Extreme weather events were a hot topic among farmers, politicians and farming union representatives at the Border Union Show.
Farmers highlighted the lack of support they received to help them cope with the bad winter weather in March, which combined with the impact of the recent hot weather on wheat and barley crops is taking its toll.
One suggestion has been for lowland and upland farmers to work together so that those who can bale straw help out those who are struggling.
Farmers are also asking politicians to consider a haulage subsidy to help keep the cost of fodder down for producers who have suffered from a prolonged period of bad weather.
NFUS president, Andrew Cormack was at the Borders Union Show, and said: “All sectors have suffered from unusual weather over the past year. Last autumn and this spring it was un-relenting rain and the late cold snap. Now, it is the prolonged dry spell, which we are far less used to, that has caught many out.
“We have launched a campaign to get livestock producers thinking about how they will overcome shortages of feed and bedding, and growers about what is best for their businesses too. That thought process needs to be flexible and businesses should consider what could be done collectively.
“With weather patterns changing from what we have been used to in the past, planning ahead will be key to successfully coping with the challenges ahead. It doesn’t matter what sector you’re in and what pressures you are facing you must make time to plan flexibly and as far ahead as possible.”
After speaking to farmers at the show Ettrick, Roxburgh and Berwickshire Conservative MSP Rachael Hamilton said: “A fodder haulage subsidy would be very effective in keeping fodder prices down, similar to the one in operation in Ireland.

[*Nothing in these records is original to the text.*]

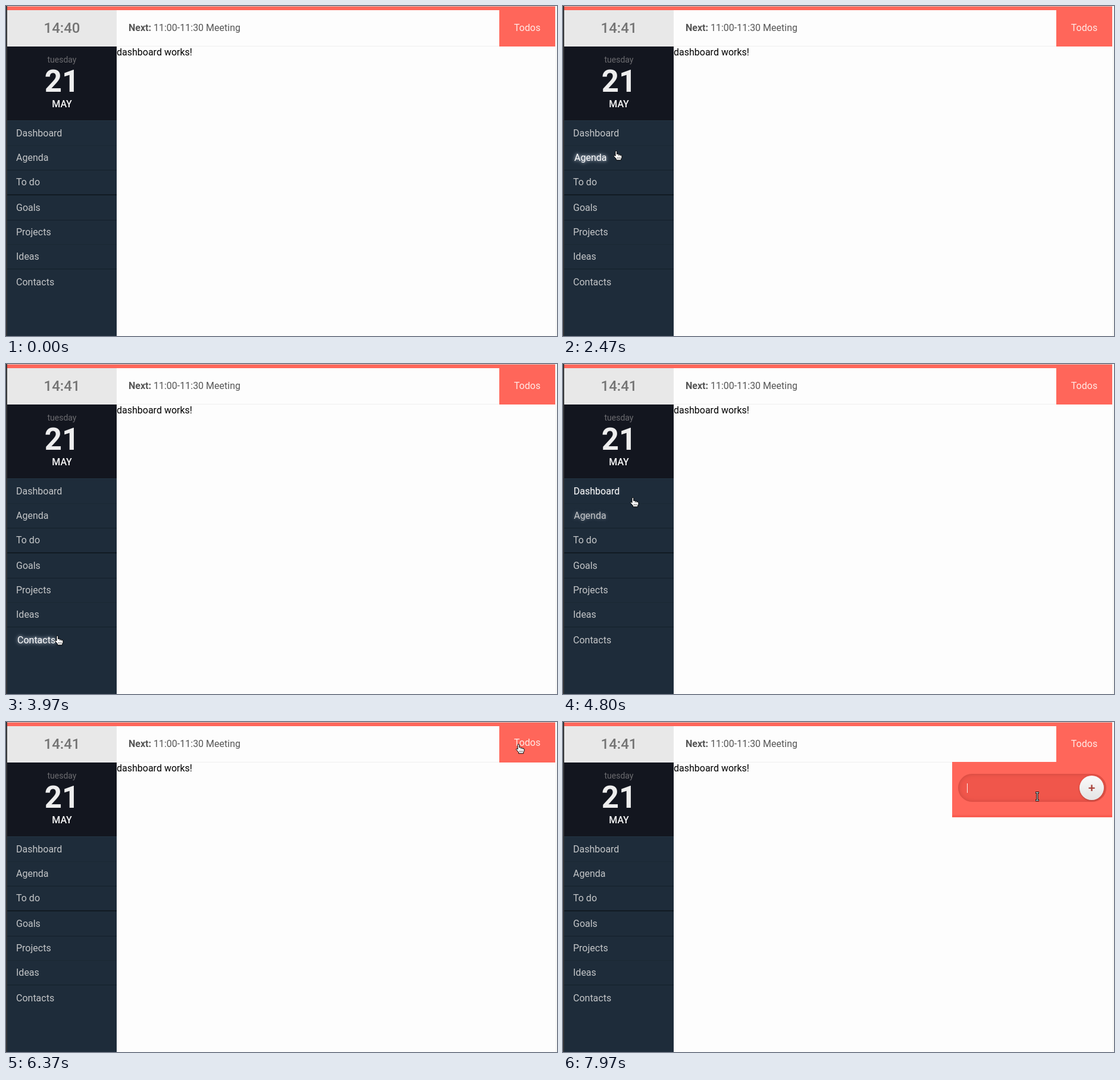
An HTML page for the animation above (8000 ms loop, 926 px wide and 554 px high).

```html
<!DOCTYPE html>
<html lang="en">
<head>
<meta charset="utf-8">
<title>Dashboard</title>
<style>
  html, body { margin: 0; width: 100%; height: 100%; overflow: hidden; }
  body { position: relative; background: #fdfdfd; font: 16px Roboto, sans-serif; }
  div, svg { position: absolute; box-sizing: border-box; white-space: nowrap; }
  #stage { left: 0; top: 0; width: 926px; height: 554px; overflow: hidden; }
  .center { text-align: center; }

  #strip { left: 0; top: 0; width: 923px; height: 7px; background: #ff665a; border-top: 1px solid #d8c4c0; }
  #edge { left: 0; top: 0; width: 2px; height: 554px; background: #343638; }
  #rightEdge { left: 924px; top: 0; width: 1px; height: 554px; background: #f0f0ec; }
  #clock { left: 2px; top: 7px; width: 184px; height: 61px; background: #e8e8e8; color: #747474; font-size: 24px; font-weight: 500; line-height: 60px; }
  #next { left: 186px; top: 7px; width: 643px; height: 61px; padding-left: 20px; line-height: 59px; color: #555; border-bottom: 1px solid #f0f0f0; }
  #todos { left: 829px; top: 7px; width: 94px; height: 61px; line-height: 59px; background: #ff665a; color: #ffeae6; }
  #todos div { width: 94px; }
  #content { left: 186px; top: 68px; color: #000; line-height: 19px; }

  #sidebar { left: 2px; top: 68px; width: 184px; height: 486px; background: #1e2c3a; }
  #date { left: 0; top: 0; width: 184px; height: 125px; background: #13161f; border-bottom: 1px solid #243442; }
  #date div { width: 184px; }
  #weekday { top: 12px; line-height: 20px; font-size: 14px; color: #6c6c70; }
  #day { top: 33px; line-height: 51px; font-size: 51px; font-weight: 700; color: #eee; }
  #month { top: 87px; line-height: 20px; font-weight: 500; color: #f8f8f8; }
  .item { left: 0; width: 184px; height: 41px; padding-left: 15px; line-height: 41px; color: #c4c6c8; }

  #panel { left: 654px; top: 67px; width: 269px; background: #ff665a; border-bottom: 4px solid #f95c50; overflow: hidden; }
  #field { left: 10px; top: 20px; width: 249px; height: 47px; border-radius: 24px; background: #f0564b; box-shadow: inset 0 0 6px 1px #d04a40; }
  #caret { left: 25px; top: 36px; width: 1px; height: 16px; background: #ffeae6; }
  #add { left: 214px; top: 23px; width: 41px; height: 41px; border-radius: 50%; line-height: 41px; font-size: 21px; font-weight: 500;
    background: linear-gradient(#fafafa, #e4e4e4); color: #a8443c; box-shadow: 0 1px 3px #a84038; }
  #cursor { left: 0; top: 0; overflow: visible; }
</style>
</head>
<body>
<div id="stage">
  <div id="strip"></div>
  <div id="clock" class="center"></div>
  <div id="next"><b>Next:</b> 11:00-11:30 Meeting</div>
  <div id="todos" class="center"><div id="todosLabel">Todos</div></div>
  <div id="content">dashboard works!</div>
  <div id="sidebar">
    <div id="date" class="center">
      <div id="weekday">tuesday</div>
      <div id="day">21</div>
      <div id="month">MAY</div>
    </div>
  </div>
  <div id="panel">
    <div id="field"></div>
    <div id="caret"></div>
    <div id="add" class="center">+</div>
  </div>
  <div id="edge"></div>
  <div id="rightEdge"></div>
  <svg id="cursor" width="20" height="24">
    <g id="hand" transform="translate(-4.5 -.5)" fill="#fff" stroke="#000" stroke-linejoin="round">
      <path d="M3.5 9.5V2.2Q3.5 .7 4.8 .7T6.2 2.2V6.2Q8.4 5.4 8.9 6.9Q10.8 6.2 11.4 7.7Q14.4 7.2 14.4 9.6V12L13.2 14V16.3H5V14.2L1 9.9Q.4 8.4 2 8.3Z"/>
      <path d="M8.9 7V9.3M11.4 7.8V9.6M7 11.5V14M9.2 11.5V14M11.4 11.5V14" stroke-width=".7"/>
    </g>
    <g id="beam" fill="none">
      <path d="M-3 -6.5H3M-3 6.5H3M0 -6.5V6.5" stroke="#000" stroke-width="3"/>
      <path d="M-2.5 -6.5H2.5M-2.5 6.5H2.5M0 -6.5V6.5" stroke="#fff"/>
    </g>
    <path id="arrow" d="M0 0V15L3.5 11.8L5.8 17L8.2 16L6 11H10.7Z" fill="#000" stroke="#fff"/>
  </svg>
</div>
<script>
const LOOP = 8000, FADE = 200, CLOCK_TICK = 2100, PANEL_OPEN = 6900, FOCUS = 7700;
const $ = id => document.getElementById(id);
const clamp = v => Math.max(0, Math.min(1, v));
const mix = (a, b, k) => a + (b - a) * k;

// Pointer hotspot over time: [ms, x, y]
const route = [
  [1300, 176, 138], [1670, 95, 177], [2000, 92, 200], [2300, 89, 243], [2530, 89, 243],
  [2900, 91, 310], [3330, 86, 400], [3700, 86, 456], [3970, 86, 456], [4170, 140, 448],
  [4450, 122, 330], [4730, 113, 234], [4800, 117, 224], [5000, 180, 172], [5400, 500, 92],
  [5830, 847, 40], [6100, 861, 37], [6950, 861, 37], [7250, 848, 69], [7700, 797, 125], [8000, 797, 125]
];

const items = [['Dashboard', 193], ['Agenda', 234], ['To do', 275], ['Goals', 318],
  ['Projects', 359], ['Ideas', 400], ['Contacts', 443]].map(([label, top]) => {
  const el = document.createElement('div');
  el.className = 'item';
  el.textContent = label;
  el.style.top = top - 68 + 'px';
  $('sidebar').append(el);
  return { el, box: [2, top, 186, top + 41] };
});

// Hairlines between the menu rows: [y, thickness, colour]
for (const [y, height, colour] of [[234, 1, '#1b2834'], [275, 1, '#14202a'], [316, 2, '#111a23'],
  [359, 1, '#14202a'], [400, 1, '#1b2834'], [441, 1, '#14202a']]) {
  const line = document.createElement('div');
  line.style.cssText = `left:0;top:${y - 68}px;width:184px;height:${height}px;background:${colour}`;
  $('sidebar').append(line);
}

function pointer(t) {
  const i = route.findIndex(stop => stop[0] > t);
  if (i < 1) return null;
  const [t0, x0, y0] = route[i - 1], [t1, x1, y1] = route[i];
  const k = (t - t0) / (t1 - t0);
  return [mix(x0, x1, k), mix(y0, y1, k)];
}

const inside = (p, [l, t, r, b]) => p && p[0] >= l && p[0] < r && p[1] >= t && p[1] < b;

// Share of the last FADE ms spent over the box: a linear hover transition
function hover(t, box) {
  const steps = 20;
  let hits = 0;
  for (let i = 0; i < steps; i++) if (inside(pointer(t - i * FADE / steps), box)) hits++;
  return hits / steps;
}

const todosBox = [829, 7, 923, 67];

function drawCursor(t) {
  const p = pointer(t);
  $('cursor').style.display = p ? '' : 'none';
  if (!p) return;
  const onButton = inside(p, todosBox) || items.some(item => inside(p, item.box));
  const onText = inside(p, [30, 80, 158, 185]) || t > PANEL_OPEN && inside(p, [664, 87, 866, 134]);
  const kind = onButton ? 'hand' : onText ? 'beam' : 'arrow';
  for (const id of ['hand', 'beam', 'arrow']) $(id).style.display = id === kind ? '' : 'none';
  $('cursor').style.transform = `translate(${Math.round(p[0])}px, ${Math.round(p[1])}px)`;
}

function draw(t) {
  $('clock').textContent = t < CLOCK_TICK ? '14:40' : '14:41';
  for (const { el, box } of items) {
    // The colour switches at once; the shift and the glow fade
    const k = hover(t, box), glow = k * k;
    el.style.paddingLeft = 15 + 2 * k + 'px';
    el.style.color = inside(pointer(t), box) ? '#fff' : '';
    el.style.textShadow = k ? `0 0 7px rgba(190, 200, 215, ${glow}), 0 0 4px rgba(170, 180, 195, ${glow * .6})` : 'none';
  }
  $('todosLabel').style.top = -2 * hover(t, todosBox) + 'px';
  const open = clamp((t - PANEL_OPEN) / 250);
  $('panel').style.display = open ? '' : 'none';
  $('panel').style.height = 93 * open + 'px';
  $('caret').style.opacity = t >= FOCUS ? 1 : 0;
  drawCursor(t);
}

function frame(now) {
  draw(now % LOOP);
  requestAnimationFrame(frame);
}
requestAnimationFrame(frame);
</script>
</body>
</html>
```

I will be calling on the Scottish Government to look into this so that we can help out our hardworking farmers with the effects of the extreme weather.”